In 1972 wildlife officers could find only 18 black robins living on Little Mangere Island. In 1976 there were only seven birds left. These were all moved to Mangere Island where 120,000 trees had been planted to provide better shelter. By 1980 a further two birds had died, and none had bred.

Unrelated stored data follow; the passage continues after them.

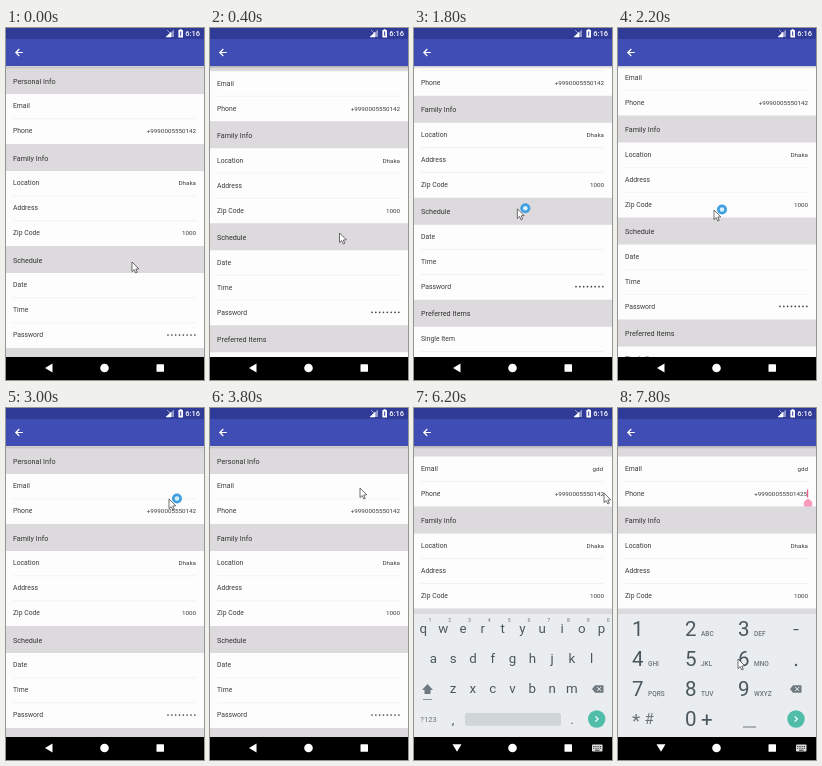
An HTML page with a canvas that plays this animation: 198 px wide and 352 px high, repeating every 8 s.

```html
<!DOCTYPE html>
<html lang="en">
<head>
<meta charset="utf-8">
<title>Form demo</title>
<style>
  html, body { margin: 0; width: 100%; height: 100%; overflow: hidden; background: #000; }
  canvas { display: block; width: 100vw; height: 100vh; }
</style>
</head>
<body>
<canvas></canvas>
<script>
const W = 198, H = 352, LOOP = 8000, STEP = 200;
const BAR_BOTTOM = 38, KEYS_TOP = 206, NAV_TOP = 329;
const HEADER = 27, ROW = 25, MAX_SCROLL = 68, KEY_GAP = 19.8, KEY_ROW = 30;
const PINK = '#ee5a90', KEY_INK = '#4a575e', SOFT_INK = '#6a757b', KEY_BG = '#eaedf0';
const canvas = document.querySelector('canvas');
const ctx = canvas.getContext('2d');

const PHONE = '+9990005550142';
const SECTIONS = [
  ['Personal Info', 'Email', 'Phone'],
  ['Family Info', 'Location', 'Address', 'Zip Code'],
  ['Schedule', 'Date', 'Time', 'Password'],
  ['Preferred Items', 'Single Item', 'Multi Items'],
];
const LETTER_ROWS = ['qwertyuiop', 'asdfghjkl', 'zxcvbnm'];
const DIGIT_LABELS = ['', 'ABC', 'DEF', 'GHI', 'JKL', 'MNO', 'PQRS', 'TUV', 'WXYZ'];

const rowY = row => KEYS_TOP + KEY_ROW * (row + 0.5);
const letterX = (row, i) => W / 2 - 0.5 + (i - (LETTER_ROWS[row].length - 1) / 2) * KEY_GAP;

// Where the mouse rests: [time, x, y]
const POINTER = [
  [0, 126, 234], [800, 133, 176], [2200, 96, 182], [3000, 163, 91], [3800, 150, 80],
  [4600, 101, 227], [5200, letterX(1, 2), rowY(1)], [5600, letterX(1, 2), rowY(1)],
  [6200, 190, 85], [6600, 190, 85], [7400, 62, rowY(1)], [7800, 120, rowY(1)],
];

const progress = (t, from, to) => Math.min(1, Math.max(0, (t - from) / (to - from)));
const smooth = k => k * k * (3 - 2 * k);

function scrollAt(t) {
  const flick = progress(t, 200, 800) - progress(t, 1400, 2780);
  return MAX_SCROLL * flick + 17.5 * progress(t, 4200, 4400);
}

function pointerAt(t) {
  const next = Math.max(1, POINTER.findIndex(p => p[0] >= t));
  const [t0, x0, y0] = POINTER[next - 1], [t1, x1, y1] = POINTER[next];
  const k = smooth(progress(t, t0, t1));
  return [x0 + (x1 - x0) * k, y0 + (y1 - y0) * k];
}

function rect(x, y, w, h, color, radius = 0) {
  ctx.fillStyle = color;
  ctx.beginPath();
  ctx.roundRect(x, y, w, h, radius);
  ctx.fill();
}

function circle(x, y, r, color) {
  ctx.fillStyle = color;
  ctx.beginPath();
  ctx.arc(x, y, r, 0, Math.PI * 2);
  ctx.fill();
}

// An SVG path placed at x, y
function shape(path, x, y, fill, stroke, width = 1) {
  const outline = new Path2D(path);
  ctx.save();
  ctx.translate(x, y);
  ctx.lineWidth = width;
  if (fill) { ctx.fillStyle = fill; ctx.fill(outline); }
  if (stroke) { ctx.strokeStyle = stroke; ctx.stroke(outline); }
  ctx.restore();
}

// y is the middle of the capital letters
function text(s, x, y, size, color, align = 'left', weight = 400) {
  ctx.font = `${weight} ${size}px Roboto, sans-serif`;
  ctx.textAlign = align;
  ctx.fillStyle = color;
  ctx.fillText(s, x, y + size * 0.355);
}

function drawCaret(y, withHandle) {
  rect(188.9, y - 4, 1.3, 8, PINK);
  if (withHandle) shape('M0-5.5 3.2-3A4.4 4.4 0 1 1-3.2-3Z', 190, y + 10.5, '#f79abb');
}

function drawForm(t) {
  rect(0, BAR_BOTTOM, W, NAV_TOP - BAR_BOTTOM, '#fefdfe');
  const values = {
    Email: 'gdd'.slice(0, Math.max(0, Math.floor((t - 4800) / STEP))),
    Phone: PHONE + (t >= 7600 ? '5' : ''),
    Location: 'Dhaka',
    'Zip Code': '1000',
  };
  const focused = t < 4200 ? '' : t < 6400 ? 'Email' : 'Phone';
  const caretOn = t % 1000 >= 500;
  let y = BAR_BOTTOM + 1 - scrollAt(t);
  for (const [title, ...rows] of SECTIONS) {
    rect(0, y, W, HEADER, '#dcdadc');
    text(title, 7, y + 14, 7.2, '#333');
    y += HEADER;
    rows.forEach((name, i) => {
      const mid = y + 12;
      text(name, 7, mid, 6.8, '#3b3b3b');
      if (name === 'Password') {
        for (let d = 0; d < 8; d++) circle(162 + d * 3.83, mid, 0.85, '#444');
      } else if (values[name]) {
        text(values[name], name === focused ? 189 : 190, mid, 6.25, '#3b3b3b', 'right');
      }
      if (name === focused && caretOn) drawCaret(mid, name === 'Phone');
      y += ROW;
      if (i < rows.length - 1) rect(7, y - 0.5, 183, 0.7, '#eeedef');
    });
  }
}

function drawBars() {
  const shadow = ctx.createLinearGradient(0, BAR_BOTTOM, 0, BAR_BOTTOM + 3);
  shadow.addColorStop(0, 'rgba(0,0,0,.2)');
  shadow.addColorStop(1, 'rgba(0,0,0,0)');
  rect(0, BAR_BOTTOM, W, 3, shadow);
  rect(0, 0, W, 11, '#303b98');
  rect(0, 11, W, BAR_BOTTOM - 11, '#404db4');
  shape('M7 0H0M3.5-3.5 0 0 3.5 3.5', 9.8, 24.5, null, '#fff', 1.2);

  shape('M0 0H8V-7.5Z', 160, 9, '#8e95cb');
  shape('M0 0H5V-4.7ZM1-7 4-4', 160, 9, '#fff', '#fff', 0.5);
  rect(172.4, 2, 4.6, 7.6, '#fff', 0.6);
  rect(173.7, 1.2, 2, 1, '#fff');
  rect(174.2, 3.5, 1, 4.2, '#303b98');
  text('6:16', 194, 5.8, 7.5, '#fff', 'right', 500);
}

function drawNav(keyboardUp) {
  rect(0, NAV_TOP, W, H - NAV_TOP, '#000');
  shape(keyboardUp ? 'M-4.5-3.7H4.5L0 3.8Z' : 'M3.5-4.5V4.5L-4 0Z', 43, 340, '#fff');
  circle(98.5, 340, 4.3, '#fff');
  rect(150.5, 336.3, 7.5, 7.5, '#fff', 0.6);
  if (!keyboardUp) return;
  rect(178, 336.5, 10.5, 7, '#ddd', 0.8);
  for (let i = 0; i < 8; i++) rect(179.2 + i % 4 * 2.2, 338 + (i >> 2) * 1.8, 1.1, 0.9, '#222');
  rect(181, 341.7, 4.5, 0.9, '#222');
}

function drawBackspace(x) {
  shape('M-6 0-3-3.8H5.5V3.8H-3Z', x, rowY(2), '#6f7a80');
  shape('M-2-2 2 2M2-2-2 2', x + 1.2, rowY(2), null, KEY_BG);
}

function drawEnter(x) {
  circle(x, rowY(3), 8.7, '#4fbda8');
  shape('M-1.3-2.7 1.4 0-1.3 2.7', x, rowY(3), null, '#fff', 1.2);
}

function drawLetters() {
  LETTER_ROWS.forEach((letters, row) => [...letters].forEach((c, i) => {
    const x = letterX(row, i), y = rowY(row);
    text(c, x, y - 0.5, 13.3, KEY_INK, 'center');
    if (row === 0) text((i + 1) % 10, x + 6.5, y - 9, 5.2, SOFT_INK, 'center');
  }));
  shape('M0-5 5.5 1H3V5H-3V1H-5.5Z', 13.5, rowY(2), '#6f7a80');
  rect(9, 291, 9, 0.9, '#7e888d');
  text('?123', 14.5, rowY(3), 7.6, SOFT_INK, 'center');
  text(',', 39, rowY(3), 13.3, KEY_INK, 'center');
  rect(51, 305, 96, 12.7, '#d0d5d8', 2);
  text('.', 158, rowY(3), 13.3, KEY_INK, 'center');
  drawBackspace(184);
  drawEnter(182.7);
}

function drawDigits() {
  DIGIT_LABELS.forEach((label, i) => {
    const x = 14 + i % 3 * 53, y = rowY(Math.floor(i / 3));
    text(i + 1, x, y, 20.5, KEY_INK);
    text(label, x + 16, y + 4.5, 6.5, SOFT_INK, 'left', 500);
  });
  text('*', 14, rowY(3) + 1.5, 19, SOFT_INK);
  text('#', 26.5, rowY(3), 15, SOFT_INK);
  text('0', 67, rowY(3), 20.5, KEY_INK);
  text('+', 83, rowY(3), 20.5, KEY_INK);
  rect(125, 318.5, 13, 1, SOFT_INK);
  rect(175.5, rowY(0), 5, 1.2, KEY_INK);
  circle(178, rowY(1) + 6, 1.2, KEY_INK);
  drawBackspace(178);
  drawEnter(178);
}

function drawKeyboard(t) {
  const height = NAV_TOP - KEYS_TOP;
  ctx.save();
  ctx.translate(0, height * (1 - progress(t, 4000, 4400)));
  rect(0, KEYS_TOP, W, height, KEY_BG);
  t >= 6800 ? drawDigits() : drawLetters();
  ctx.restore();
}

function drawPointer(t) {
  const [x, y] = pointerAt(t);
  shape('M0 0V9.6L2.2 7.6 3.8 11 5.3 10.3 3.8 7 6.8 6.8Z', x, y, '#fff', '#333', 0.7);
  if (t < 600 || t > 3200) return;
  circle(x + 8, y - 0.5, 5, '#3f9fe0');
  circle(x + 8, y - 0.5, 2.3, '#d8f0fb');
}

function draw(now) {
  const t = Math.floor(now % LOOP / STEP) * STEP;
  const ratio = window.devicePixelRatio || 1;
  const width = Math.round(innerWidth * ratio), height = Math.round(innerHeight * ratio);
  if (canvas.width !== width || canvas.height !== height) {
    canvas.width = width;
    canvas.height = height;
  }
  ctx.setTransform(width / W, 0, 0, height / H, 0, 0);
  const keyboardUp = t >= 4200;
  drawForm(t);
  drawBars();
  if (keyboardUp) drawKeyboard(t);
  drawNav(keyboardUp);
  drawPointer(t);
}

const start = performance.now();
function tick() {
  draw(performance.now() - start);
  requestAnimationFrame(tick);
}
tick();
</script>
</body>
</html>
```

There were only five black robins in the world in 1980, with just a single breeding pair left. The survival of the species hinged on that last pair. The outlook was bleak, but a dedicated team of New Zealand Wildlife Service staff took the daring step of cross-fostering eggs and young to another species to boost productivity.